* _Work task_
Which lines below hold the word "rotate"? Copy all of them.

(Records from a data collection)
----
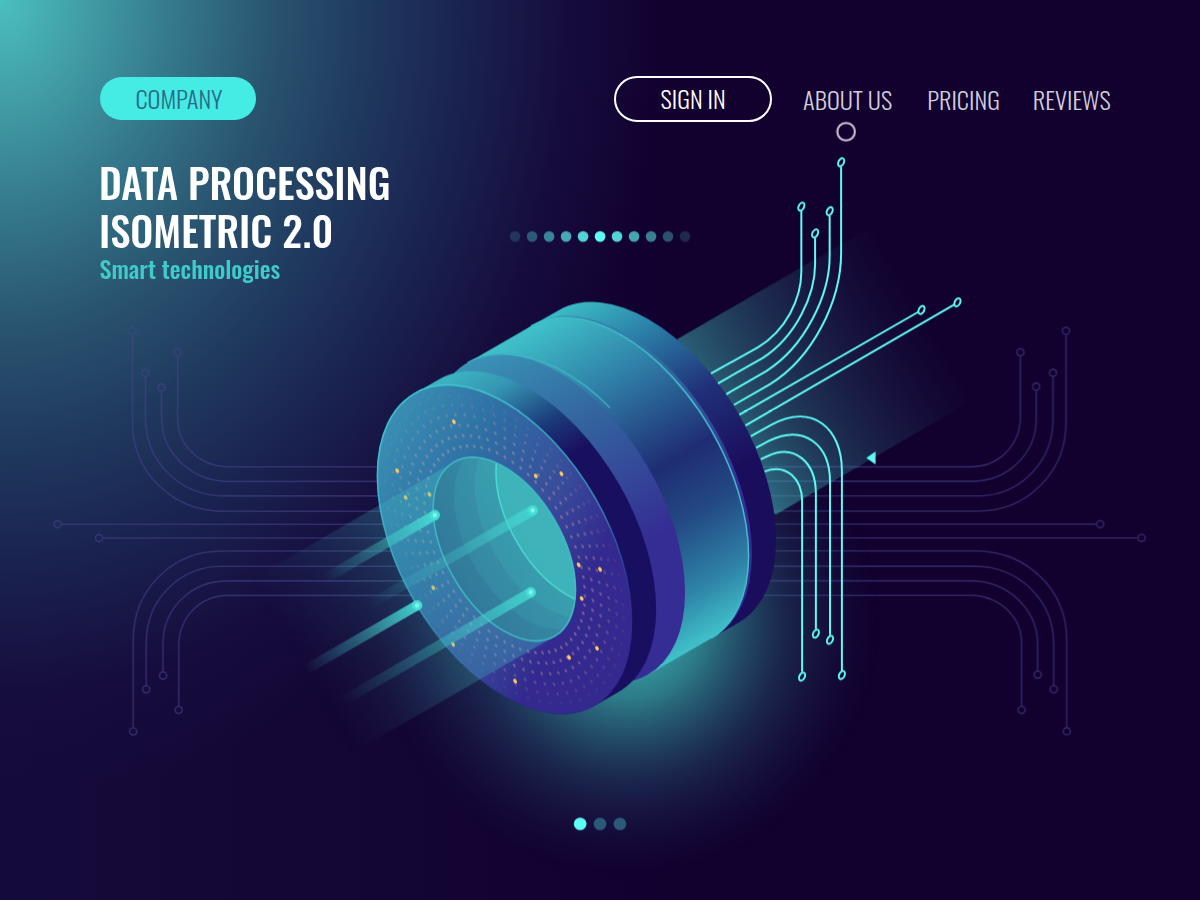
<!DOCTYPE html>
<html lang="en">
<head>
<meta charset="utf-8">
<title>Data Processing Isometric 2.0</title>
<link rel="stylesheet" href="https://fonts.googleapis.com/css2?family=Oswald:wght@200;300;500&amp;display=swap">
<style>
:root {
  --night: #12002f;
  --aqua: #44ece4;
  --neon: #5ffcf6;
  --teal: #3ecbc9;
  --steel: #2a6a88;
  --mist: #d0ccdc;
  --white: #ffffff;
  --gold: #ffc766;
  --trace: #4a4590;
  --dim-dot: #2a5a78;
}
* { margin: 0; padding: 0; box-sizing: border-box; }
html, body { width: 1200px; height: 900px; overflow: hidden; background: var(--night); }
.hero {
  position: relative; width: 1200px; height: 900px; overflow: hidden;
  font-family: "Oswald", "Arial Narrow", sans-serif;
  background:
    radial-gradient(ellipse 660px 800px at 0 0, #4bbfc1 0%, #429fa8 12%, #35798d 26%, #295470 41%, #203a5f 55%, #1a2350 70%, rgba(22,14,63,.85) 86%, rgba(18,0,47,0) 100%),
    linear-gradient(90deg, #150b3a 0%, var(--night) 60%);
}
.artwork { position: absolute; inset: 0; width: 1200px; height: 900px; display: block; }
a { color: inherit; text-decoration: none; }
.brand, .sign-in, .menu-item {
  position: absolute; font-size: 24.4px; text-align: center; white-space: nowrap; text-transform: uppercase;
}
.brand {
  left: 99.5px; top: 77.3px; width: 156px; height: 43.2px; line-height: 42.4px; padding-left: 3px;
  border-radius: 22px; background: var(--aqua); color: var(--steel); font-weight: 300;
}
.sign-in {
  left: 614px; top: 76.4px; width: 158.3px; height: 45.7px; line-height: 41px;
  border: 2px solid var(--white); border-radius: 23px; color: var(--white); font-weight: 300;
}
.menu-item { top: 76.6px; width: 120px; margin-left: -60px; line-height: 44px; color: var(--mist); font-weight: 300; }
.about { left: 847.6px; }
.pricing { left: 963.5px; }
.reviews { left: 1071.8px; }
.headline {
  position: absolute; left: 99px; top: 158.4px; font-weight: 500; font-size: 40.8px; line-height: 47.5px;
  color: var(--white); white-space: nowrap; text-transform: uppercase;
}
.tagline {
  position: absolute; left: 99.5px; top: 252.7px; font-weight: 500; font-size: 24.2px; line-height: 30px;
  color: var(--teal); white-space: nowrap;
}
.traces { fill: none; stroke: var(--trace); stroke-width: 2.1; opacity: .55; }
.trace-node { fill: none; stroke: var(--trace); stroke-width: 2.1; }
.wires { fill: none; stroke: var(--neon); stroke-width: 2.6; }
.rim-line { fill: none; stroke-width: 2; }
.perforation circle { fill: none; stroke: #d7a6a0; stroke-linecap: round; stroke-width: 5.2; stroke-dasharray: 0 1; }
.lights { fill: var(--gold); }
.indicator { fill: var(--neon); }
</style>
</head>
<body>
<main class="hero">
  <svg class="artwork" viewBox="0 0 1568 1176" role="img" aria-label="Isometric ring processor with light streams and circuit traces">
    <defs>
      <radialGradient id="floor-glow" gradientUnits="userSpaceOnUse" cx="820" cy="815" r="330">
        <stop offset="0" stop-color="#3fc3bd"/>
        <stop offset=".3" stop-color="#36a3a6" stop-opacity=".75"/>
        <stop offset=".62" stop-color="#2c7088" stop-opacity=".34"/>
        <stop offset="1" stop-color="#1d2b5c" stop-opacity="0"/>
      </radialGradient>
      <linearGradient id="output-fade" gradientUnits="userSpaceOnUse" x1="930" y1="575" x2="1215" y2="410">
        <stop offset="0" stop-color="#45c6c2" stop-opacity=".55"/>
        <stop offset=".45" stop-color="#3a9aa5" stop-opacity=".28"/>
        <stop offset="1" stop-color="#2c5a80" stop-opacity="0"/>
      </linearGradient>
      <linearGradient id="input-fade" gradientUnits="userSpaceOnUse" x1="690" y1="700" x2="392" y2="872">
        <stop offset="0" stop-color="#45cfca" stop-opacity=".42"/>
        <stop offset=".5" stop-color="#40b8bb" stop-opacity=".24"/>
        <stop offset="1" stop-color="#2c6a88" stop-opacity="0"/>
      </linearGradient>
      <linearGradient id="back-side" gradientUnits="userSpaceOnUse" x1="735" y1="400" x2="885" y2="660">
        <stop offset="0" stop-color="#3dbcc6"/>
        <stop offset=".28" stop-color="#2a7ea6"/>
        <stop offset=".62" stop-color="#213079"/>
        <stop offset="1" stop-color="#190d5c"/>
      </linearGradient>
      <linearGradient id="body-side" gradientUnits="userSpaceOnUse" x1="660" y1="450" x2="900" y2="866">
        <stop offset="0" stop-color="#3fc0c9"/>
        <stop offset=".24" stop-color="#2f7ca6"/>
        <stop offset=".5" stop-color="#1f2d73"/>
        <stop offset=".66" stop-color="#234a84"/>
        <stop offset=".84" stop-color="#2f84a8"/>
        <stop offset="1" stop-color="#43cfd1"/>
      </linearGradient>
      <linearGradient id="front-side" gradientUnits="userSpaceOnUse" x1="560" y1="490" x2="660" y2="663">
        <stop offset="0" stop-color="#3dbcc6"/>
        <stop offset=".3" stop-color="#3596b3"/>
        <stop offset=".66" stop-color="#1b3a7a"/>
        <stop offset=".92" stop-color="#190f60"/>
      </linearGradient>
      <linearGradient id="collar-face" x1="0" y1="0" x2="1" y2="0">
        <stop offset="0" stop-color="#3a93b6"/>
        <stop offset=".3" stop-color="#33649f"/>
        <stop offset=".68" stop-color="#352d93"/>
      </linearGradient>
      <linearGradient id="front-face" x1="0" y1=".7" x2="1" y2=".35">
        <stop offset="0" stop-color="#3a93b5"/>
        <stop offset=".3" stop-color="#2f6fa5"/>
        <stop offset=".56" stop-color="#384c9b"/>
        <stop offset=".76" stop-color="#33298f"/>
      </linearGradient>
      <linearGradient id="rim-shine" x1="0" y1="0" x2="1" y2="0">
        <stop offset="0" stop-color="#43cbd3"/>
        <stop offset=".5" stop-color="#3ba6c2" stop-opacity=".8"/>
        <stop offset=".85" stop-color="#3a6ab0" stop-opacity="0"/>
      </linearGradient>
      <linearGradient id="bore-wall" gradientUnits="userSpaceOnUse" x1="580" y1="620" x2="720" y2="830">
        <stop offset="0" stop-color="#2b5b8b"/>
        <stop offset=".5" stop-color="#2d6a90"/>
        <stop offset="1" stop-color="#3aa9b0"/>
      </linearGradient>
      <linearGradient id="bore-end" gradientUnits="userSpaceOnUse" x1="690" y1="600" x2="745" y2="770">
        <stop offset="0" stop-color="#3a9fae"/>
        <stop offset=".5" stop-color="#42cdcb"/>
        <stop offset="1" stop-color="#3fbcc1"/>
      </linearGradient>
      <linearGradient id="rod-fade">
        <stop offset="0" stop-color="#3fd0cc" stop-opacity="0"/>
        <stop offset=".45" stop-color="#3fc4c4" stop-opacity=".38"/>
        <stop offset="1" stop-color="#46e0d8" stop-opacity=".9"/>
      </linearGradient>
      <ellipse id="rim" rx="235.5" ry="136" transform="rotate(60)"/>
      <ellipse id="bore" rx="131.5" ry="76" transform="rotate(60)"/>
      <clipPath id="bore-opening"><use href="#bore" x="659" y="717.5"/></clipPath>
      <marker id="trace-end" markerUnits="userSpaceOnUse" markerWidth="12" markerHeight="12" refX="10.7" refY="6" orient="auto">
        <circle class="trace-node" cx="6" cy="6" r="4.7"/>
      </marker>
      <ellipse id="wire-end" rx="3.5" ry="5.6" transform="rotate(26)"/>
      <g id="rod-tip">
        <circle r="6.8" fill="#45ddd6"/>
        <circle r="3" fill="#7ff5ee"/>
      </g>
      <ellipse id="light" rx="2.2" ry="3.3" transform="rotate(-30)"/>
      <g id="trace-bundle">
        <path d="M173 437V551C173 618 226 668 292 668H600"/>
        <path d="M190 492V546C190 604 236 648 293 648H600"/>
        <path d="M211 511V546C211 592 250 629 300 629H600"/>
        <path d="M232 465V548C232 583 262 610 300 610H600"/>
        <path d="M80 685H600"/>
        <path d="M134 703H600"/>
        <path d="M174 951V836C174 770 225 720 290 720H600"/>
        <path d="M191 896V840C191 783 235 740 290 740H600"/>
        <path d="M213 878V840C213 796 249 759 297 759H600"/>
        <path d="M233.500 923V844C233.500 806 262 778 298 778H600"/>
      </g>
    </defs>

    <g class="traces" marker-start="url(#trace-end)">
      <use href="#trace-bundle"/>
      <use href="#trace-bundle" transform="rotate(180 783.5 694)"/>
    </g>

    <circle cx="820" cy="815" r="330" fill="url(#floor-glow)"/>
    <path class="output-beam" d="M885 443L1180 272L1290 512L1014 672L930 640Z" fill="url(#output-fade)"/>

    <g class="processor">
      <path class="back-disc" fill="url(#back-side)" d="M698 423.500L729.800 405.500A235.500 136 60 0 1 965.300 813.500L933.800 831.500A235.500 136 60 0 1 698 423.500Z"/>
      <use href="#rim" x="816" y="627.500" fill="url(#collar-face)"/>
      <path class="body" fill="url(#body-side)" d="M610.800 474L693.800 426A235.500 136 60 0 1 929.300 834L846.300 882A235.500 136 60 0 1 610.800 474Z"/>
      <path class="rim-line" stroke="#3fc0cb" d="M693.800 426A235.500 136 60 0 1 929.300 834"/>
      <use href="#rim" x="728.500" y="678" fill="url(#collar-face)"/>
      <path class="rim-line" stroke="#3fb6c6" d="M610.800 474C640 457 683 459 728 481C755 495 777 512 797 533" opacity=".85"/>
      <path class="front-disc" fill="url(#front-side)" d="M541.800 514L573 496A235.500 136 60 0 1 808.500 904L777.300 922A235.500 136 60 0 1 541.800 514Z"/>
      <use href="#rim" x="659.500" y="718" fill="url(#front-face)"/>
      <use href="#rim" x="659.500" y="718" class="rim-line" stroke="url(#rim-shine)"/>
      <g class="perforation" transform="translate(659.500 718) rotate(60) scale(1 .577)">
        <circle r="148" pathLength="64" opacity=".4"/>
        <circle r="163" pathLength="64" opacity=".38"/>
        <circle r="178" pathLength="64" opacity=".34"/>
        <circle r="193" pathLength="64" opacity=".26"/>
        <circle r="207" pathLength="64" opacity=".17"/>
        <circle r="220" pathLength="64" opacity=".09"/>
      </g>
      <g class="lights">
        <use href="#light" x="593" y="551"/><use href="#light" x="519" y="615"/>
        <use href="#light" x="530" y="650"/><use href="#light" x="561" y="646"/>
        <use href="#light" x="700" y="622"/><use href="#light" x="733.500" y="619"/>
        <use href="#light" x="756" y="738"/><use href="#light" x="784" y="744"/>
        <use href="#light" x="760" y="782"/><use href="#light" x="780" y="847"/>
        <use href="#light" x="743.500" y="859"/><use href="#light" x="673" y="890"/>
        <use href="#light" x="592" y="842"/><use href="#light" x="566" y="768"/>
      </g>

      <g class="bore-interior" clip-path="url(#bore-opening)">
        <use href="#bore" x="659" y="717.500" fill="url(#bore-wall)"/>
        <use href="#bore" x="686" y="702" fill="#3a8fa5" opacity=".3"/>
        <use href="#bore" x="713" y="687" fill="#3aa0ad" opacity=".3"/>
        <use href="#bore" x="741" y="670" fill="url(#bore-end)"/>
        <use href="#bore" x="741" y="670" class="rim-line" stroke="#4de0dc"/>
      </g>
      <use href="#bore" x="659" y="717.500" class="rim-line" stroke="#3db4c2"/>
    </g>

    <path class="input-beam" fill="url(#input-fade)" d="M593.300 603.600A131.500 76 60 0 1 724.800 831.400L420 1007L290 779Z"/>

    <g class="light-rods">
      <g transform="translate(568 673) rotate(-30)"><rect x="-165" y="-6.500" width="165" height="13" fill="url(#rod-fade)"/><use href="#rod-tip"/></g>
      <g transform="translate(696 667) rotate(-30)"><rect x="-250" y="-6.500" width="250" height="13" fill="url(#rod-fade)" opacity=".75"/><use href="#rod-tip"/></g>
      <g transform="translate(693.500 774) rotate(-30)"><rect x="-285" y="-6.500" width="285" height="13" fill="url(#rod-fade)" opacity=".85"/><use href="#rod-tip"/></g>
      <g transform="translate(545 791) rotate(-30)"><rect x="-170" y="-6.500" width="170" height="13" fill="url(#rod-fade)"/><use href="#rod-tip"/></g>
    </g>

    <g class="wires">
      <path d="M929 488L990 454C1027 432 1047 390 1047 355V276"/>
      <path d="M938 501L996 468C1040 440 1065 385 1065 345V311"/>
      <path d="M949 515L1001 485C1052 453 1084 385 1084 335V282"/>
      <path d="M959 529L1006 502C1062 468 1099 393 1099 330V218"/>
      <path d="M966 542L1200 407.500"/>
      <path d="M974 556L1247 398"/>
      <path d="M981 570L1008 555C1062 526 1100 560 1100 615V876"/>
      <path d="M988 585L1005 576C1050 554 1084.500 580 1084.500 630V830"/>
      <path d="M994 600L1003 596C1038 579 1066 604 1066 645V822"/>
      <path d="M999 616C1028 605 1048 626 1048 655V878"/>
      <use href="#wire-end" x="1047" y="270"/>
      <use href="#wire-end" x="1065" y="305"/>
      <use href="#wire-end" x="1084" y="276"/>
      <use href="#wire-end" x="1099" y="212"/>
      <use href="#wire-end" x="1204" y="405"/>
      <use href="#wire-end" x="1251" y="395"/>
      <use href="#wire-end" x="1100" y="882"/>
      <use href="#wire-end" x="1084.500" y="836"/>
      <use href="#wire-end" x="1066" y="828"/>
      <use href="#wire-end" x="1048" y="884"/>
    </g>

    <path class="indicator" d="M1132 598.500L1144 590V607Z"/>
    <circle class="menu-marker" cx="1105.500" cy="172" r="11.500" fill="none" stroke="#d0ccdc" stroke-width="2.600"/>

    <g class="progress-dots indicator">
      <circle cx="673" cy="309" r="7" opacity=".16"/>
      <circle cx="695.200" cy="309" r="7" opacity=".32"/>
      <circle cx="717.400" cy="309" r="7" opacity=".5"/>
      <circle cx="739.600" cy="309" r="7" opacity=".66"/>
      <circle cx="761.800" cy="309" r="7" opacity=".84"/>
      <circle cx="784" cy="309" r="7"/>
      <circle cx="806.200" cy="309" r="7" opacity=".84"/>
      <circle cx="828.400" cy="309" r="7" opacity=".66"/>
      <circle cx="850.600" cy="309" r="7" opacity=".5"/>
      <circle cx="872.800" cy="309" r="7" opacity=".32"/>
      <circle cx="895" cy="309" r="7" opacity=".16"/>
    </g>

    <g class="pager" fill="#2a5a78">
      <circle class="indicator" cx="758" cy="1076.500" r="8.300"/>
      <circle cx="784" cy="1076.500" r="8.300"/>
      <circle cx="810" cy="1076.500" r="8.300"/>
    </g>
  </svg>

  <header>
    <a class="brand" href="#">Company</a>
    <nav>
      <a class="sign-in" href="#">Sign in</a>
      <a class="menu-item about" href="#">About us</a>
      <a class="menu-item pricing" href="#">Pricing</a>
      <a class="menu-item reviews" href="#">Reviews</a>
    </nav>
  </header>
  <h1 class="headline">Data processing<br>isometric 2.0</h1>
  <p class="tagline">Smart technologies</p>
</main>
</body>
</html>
----
* _Solution_
      <ellipse id="rim" rx="235.5" ry="136" transform="rotate(60)"/>
      <ellipse id="bore" rx="131.5" ry="76" transform="rotate(60)"/>
      <ellipse id="wire-end" rx="3.5" ry="5.6" transform="rotate(26)"/>
      <ellipse id="light" rx="2.2" ry="3.3" transform="rotate(-30)"/>
      <use href="#trace-bundle" transform="rotate(180 783.5 694)"/>
      <g class="perforation" transform="translate(659.500 718) rotate(60) scale(1 .577)">
      <g transform="translate(568 673) rotate(-30)"><rect x="-165" y="-6.500" width="165" height="13" fill="url(#rod-fade)"/><use href="#rod-tip"/></g>
      <g transform="translate(696 667) rotate(-30)"><rect x="-250" y="-6.500" width="250" height="13" fill="url(#rod-fade)" opacity=".75"/><use href="#rod-tip"/></g>
      <g transform="translate(693.500 774) rotate(-30)"><rect x="-285" y="-6.500" width="285" height="13" fill="url(#rod-fade)" opacity=".85"/><use href="#rod-tip"/></g>
      <g transform="translate(545 791) rotate(-30)"><rect x="-170" y="-6.500" width="170" height="13" fill="url(#rod-fade)"/><use href="#rod-tip"/></g>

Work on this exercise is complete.